You can feel it at the shows, I could tell when Clooney was young that he had a great talent, he was a really good jumper. Obviously, I didn’t know he would be one of the best in the world. When he was eight, one of my other horses was injured, so Clooney had to step in for the Swiss championships, and he won it, this is pretty amazing for an eight-year-old, so since then, we built him up for Nations Cups, and championships. He had experience as a young horse in some of the championships, the more he jumps, and the later on in the week it gets, the better he jumps. Some horses get tired and pay less attention, so they don’t jump as well later in the week, but Clooney is the exact opposite. He gets consistent results in all competitions. He never wants to get faults; I cannot take credit for making the perfect programme for Clooney but I do try to make sure that he has two weeks rest before a big show. The calmer Clooney is, the better he is in competition.
You're competing with Clooney at Tokyo 2020; where else do you plan to compete next year?
The Rolex Grand Slam Majors will definitely be one of the main goals. I might not compete with Clooney in all of them, as the Olympics takes up a lot of time. The horses have to go over to Tokyo two weeks before the competition starts. I will be in Tokyo for a while, and then will need a little rest. [Fuchs' horse] Silver Shine has been great in Aachen and Spruce Meadows this year, so maybe I will focus on him for one of the Majors next year. >>
You're a Rolex Testimonee; how does your partnership with the brand work?
There are a lot of benefits for Rolex's riders. They put on amazing shows for us, and the Majors in the Rolex Grand Slam are the best competitions in our sport. I remember when my parents were riding, I was always obsessed with these shows. Having a partner like Rolex to support us, and push us to be at our best, is really special.
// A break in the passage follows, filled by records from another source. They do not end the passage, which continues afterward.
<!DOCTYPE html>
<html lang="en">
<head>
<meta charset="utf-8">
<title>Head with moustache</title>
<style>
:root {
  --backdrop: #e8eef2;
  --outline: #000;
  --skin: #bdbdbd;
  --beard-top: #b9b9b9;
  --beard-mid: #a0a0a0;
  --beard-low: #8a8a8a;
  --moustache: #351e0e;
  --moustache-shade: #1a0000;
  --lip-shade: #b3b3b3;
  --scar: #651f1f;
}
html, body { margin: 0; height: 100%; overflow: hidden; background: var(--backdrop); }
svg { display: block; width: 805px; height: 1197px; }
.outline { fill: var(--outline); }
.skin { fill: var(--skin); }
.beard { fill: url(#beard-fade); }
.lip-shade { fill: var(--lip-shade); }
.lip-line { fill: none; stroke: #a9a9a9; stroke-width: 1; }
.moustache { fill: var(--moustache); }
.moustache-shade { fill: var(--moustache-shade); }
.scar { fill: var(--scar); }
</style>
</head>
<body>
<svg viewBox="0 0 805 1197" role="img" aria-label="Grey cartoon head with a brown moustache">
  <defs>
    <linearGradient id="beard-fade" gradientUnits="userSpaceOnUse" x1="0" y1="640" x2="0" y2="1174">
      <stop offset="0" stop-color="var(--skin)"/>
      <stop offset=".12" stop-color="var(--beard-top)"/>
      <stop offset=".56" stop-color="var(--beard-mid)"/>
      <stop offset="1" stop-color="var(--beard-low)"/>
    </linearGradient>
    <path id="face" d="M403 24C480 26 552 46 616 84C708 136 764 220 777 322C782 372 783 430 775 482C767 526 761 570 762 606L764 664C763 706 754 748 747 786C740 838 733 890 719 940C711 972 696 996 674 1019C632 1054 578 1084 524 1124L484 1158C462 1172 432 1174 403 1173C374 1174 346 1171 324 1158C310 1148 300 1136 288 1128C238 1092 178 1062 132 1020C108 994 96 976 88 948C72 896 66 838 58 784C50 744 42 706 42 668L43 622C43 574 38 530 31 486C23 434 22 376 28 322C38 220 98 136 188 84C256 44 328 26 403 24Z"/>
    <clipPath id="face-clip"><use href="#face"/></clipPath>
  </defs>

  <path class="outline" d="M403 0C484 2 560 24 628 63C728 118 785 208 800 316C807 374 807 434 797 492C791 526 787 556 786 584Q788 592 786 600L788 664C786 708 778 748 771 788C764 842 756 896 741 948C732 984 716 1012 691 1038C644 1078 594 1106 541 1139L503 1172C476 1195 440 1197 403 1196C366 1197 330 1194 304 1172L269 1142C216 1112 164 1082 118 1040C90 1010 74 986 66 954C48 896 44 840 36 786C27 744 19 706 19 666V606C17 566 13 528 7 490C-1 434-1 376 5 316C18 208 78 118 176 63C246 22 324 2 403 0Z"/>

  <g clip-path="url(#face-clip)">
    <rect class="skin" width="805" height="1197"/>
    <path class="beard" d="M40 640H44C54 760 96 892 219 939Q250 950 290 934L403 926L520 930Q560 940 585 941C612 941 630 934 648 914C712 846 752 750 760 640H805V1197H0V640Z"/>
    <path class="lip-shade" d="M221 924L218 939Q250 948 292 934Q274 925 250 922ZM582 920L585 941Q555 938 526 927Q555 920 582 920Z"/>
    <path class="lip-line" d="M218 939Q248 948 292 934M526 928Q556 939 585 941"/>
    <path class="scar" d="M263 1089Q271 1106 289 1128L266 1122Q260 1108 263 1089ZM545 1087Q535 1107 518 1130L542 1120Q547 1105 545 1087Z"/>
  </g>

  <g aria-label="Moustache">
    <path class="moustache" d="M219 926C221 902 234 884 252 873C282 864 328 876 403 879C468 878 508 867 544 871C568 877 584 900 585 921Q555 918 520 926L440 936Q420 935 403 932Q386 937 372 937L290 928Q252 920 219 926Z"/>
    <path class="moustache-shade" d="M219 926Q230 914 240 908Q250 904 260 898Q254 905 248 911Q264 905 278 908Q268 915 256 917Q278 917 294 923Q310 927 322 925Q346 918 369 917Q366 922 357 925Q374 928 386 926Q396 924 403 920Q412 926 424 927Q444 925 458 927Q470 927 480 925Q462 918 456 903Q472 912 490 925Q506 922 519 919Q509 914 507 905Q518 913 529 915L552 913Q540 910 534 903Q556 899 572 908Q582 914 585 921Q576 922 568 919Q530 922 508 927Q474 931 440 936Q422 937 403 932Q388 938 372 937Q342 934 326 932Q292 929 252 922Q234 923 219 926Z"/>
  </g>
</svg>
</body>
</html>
Rolex ensures they have the best riders as part of their family, and its lovely how the Rolex family brings riders even closer together. We had a lunch yesterday and I was asking Rodrigo [Pessoa] if he could advise me on how to win the Top 10 final – because he has won it twice. Rolex have built a little team for us.
What advise did Rodrigo give you?
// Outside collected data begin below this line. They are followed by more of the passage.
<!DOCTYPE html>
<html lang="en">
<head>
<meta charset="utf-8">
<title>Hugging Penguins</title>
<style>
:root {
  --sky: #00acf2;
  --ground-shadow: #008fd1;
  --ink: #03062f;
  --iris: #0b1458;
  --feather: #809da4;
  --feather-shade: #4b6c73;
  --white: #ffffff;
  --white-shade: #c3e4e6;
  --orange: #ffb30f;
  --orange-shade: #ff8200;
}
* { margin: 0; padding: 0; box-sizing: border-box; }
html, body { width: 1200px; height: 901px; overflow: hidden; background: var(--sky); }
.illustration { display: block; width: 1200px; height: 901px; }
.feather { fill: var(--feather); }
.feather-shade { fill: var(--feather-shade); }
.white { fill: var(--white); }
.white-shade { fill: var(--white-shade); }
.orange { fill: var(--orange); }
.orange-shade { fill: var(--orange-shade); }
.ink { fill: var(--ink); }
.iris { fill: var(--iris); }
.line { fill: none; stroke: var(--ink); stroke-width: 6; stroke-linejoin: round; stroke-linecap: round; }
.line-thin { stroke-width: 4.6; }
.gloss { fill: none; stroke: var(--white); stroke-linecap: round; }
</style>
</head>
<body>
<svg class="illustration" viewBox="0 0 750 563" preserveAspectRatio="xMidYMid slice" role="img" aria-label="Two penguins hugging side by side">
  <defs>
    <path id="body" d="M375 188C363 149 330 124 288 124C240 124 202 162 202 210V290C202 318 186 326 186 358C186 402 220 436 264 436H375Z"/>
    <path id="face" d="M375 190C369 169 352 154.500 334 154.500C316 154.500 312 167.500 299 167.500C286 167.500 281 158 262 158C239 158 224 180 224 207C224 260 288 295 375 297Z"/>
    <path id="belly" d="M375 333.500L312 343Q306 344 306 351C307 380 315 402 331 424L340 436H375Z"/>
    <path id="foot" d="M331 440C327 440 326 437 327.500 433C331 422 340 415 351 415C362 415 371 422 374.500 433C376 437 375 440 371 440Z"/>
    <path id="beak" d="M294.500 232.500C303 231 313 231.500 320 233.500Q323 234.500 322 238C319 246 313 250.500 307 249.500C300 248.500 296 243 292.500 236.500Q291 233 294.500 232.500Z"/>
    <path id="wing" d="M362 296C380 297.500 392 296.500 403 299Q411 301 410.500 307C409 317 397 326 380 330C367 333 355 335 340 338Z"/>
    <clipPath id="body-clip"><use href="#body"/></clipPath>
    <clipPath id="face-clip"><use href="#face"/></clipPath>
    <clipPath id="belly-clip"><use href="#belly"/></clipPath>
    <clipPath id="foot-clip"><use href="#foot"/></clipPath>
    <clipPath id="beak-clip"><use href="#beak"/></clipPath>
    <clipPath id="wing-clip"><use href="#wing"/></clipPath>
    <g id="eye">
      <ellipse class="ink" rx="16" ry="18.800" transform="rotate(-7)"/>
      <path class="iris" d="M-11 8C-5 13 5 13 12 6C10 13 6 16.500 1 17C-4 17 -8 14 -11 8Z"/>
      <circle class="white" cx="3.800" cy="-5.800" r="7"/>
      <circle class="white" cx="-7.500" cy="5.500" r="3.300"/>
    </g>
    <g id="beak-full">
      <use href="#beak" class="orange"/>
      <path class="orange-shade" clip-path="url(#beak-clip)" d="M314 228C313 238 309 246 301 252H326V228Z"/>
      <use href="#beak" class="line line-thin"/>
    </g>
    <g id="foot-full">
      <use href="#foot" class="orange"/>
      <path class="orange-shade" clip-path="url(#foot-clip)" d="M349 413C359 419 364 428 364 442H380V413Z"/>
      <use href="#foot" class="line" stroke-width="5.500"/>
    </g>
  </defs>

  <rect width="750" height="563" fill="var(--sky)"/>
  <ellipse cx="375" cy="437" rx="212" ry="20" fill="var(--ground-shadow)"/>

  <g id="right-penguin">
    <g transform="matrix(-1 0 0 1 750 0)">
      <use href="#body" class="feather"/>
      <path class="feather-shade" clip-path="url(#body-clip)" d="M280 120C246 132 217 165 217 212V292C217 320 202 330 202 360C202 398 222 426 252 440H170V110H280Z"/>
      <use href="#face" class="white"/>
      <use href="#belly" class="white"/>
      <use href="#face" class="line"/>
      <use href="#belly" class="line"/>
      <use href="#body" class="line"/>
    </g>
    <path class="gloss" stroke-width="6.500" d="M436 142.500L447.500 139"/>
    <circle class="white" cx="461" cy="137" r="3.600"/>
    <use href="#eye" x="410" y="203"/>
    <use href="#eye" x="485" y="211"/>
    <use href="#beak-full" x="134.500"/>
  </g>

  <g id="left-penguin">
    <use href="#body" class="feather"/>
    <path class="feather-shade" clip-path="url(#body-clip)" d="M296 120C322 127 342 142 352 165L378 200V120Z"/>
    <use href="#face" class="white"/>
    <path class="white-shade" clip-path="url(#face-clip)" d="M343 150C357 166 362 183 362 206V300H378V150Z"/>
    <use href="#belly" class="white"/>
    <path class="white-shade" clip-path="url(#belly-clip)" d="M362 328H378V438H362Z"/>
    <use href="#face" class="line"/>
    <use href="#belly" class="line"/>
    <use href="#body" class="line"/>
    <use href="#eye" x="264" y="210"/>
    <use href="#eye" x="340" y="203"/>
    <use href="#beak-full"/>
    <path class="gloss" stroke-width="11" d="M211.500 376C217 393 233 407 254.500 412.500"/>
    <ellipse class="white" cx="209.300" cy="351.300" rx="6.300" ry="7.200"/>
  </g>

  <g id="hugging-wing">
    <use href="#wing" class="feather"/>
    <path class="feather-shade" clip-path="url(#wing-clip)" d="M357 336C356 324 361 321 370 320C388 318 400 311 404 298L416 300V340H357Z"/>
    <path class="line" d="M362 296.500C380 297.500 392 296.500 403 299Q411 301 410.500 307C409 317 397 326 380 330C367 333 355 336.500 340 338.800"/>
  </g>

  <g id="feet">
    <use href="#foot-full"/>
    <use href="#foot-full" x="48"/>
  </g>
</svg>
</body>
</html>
He said: "Go as fast as you can!"
Do you have a favourite watch?
Yes, the watch I’m wearing is my favourite [Cosmograph Daytona], its very sporty and light, so it is great for riding. I’ve always liked Rolex watches; my dad had a very special Rolex. Then we went to all of these Rolex shows, so I always admired the brand. I am extremely happy and proud to be a member of the Rolex family at such a young age. My friends from school, who have nothing to do with riding, were the first ones I told when I became a Rolex Testimonee, I contacted them to tell them how amazing it was.
You're close friends with Rolex Testimonee Steve Guerdat. Could you tell us about your dynamic and how you find competing against each other?
I’ve known Steve for such a long time, since our parents competed together. His dad was a horseback rider and both of my parents were doing Nations Cups together. I’ve known Steve since I competed in the Junior and Young Rider championships, obviously I was much younger, as Steve is 10 years older than me. I was always a huge fan of his, I used to watch him ride and walk the courses with him. He moved away to Holland for a while, and when he came back to Switzerland, he asked my dad for help, he asked him to train him, and since then we have become really close. Steve has spent a lot of time at my parent's house, we spent a lot of time at my home together and now we have lived eight kilometres apart for the last two years, so we are basically neighbours, and we see each other at least once a week. At the end of the day, you just go into the ring and you want to do the best that you can, you want to win, obviously you don’t want to be beaten by anyone. But we are always happy for each other, and its great to have Steve as a teammate for the European championships; to be able to support and help the Swiss team is great, we are able to spur each other on.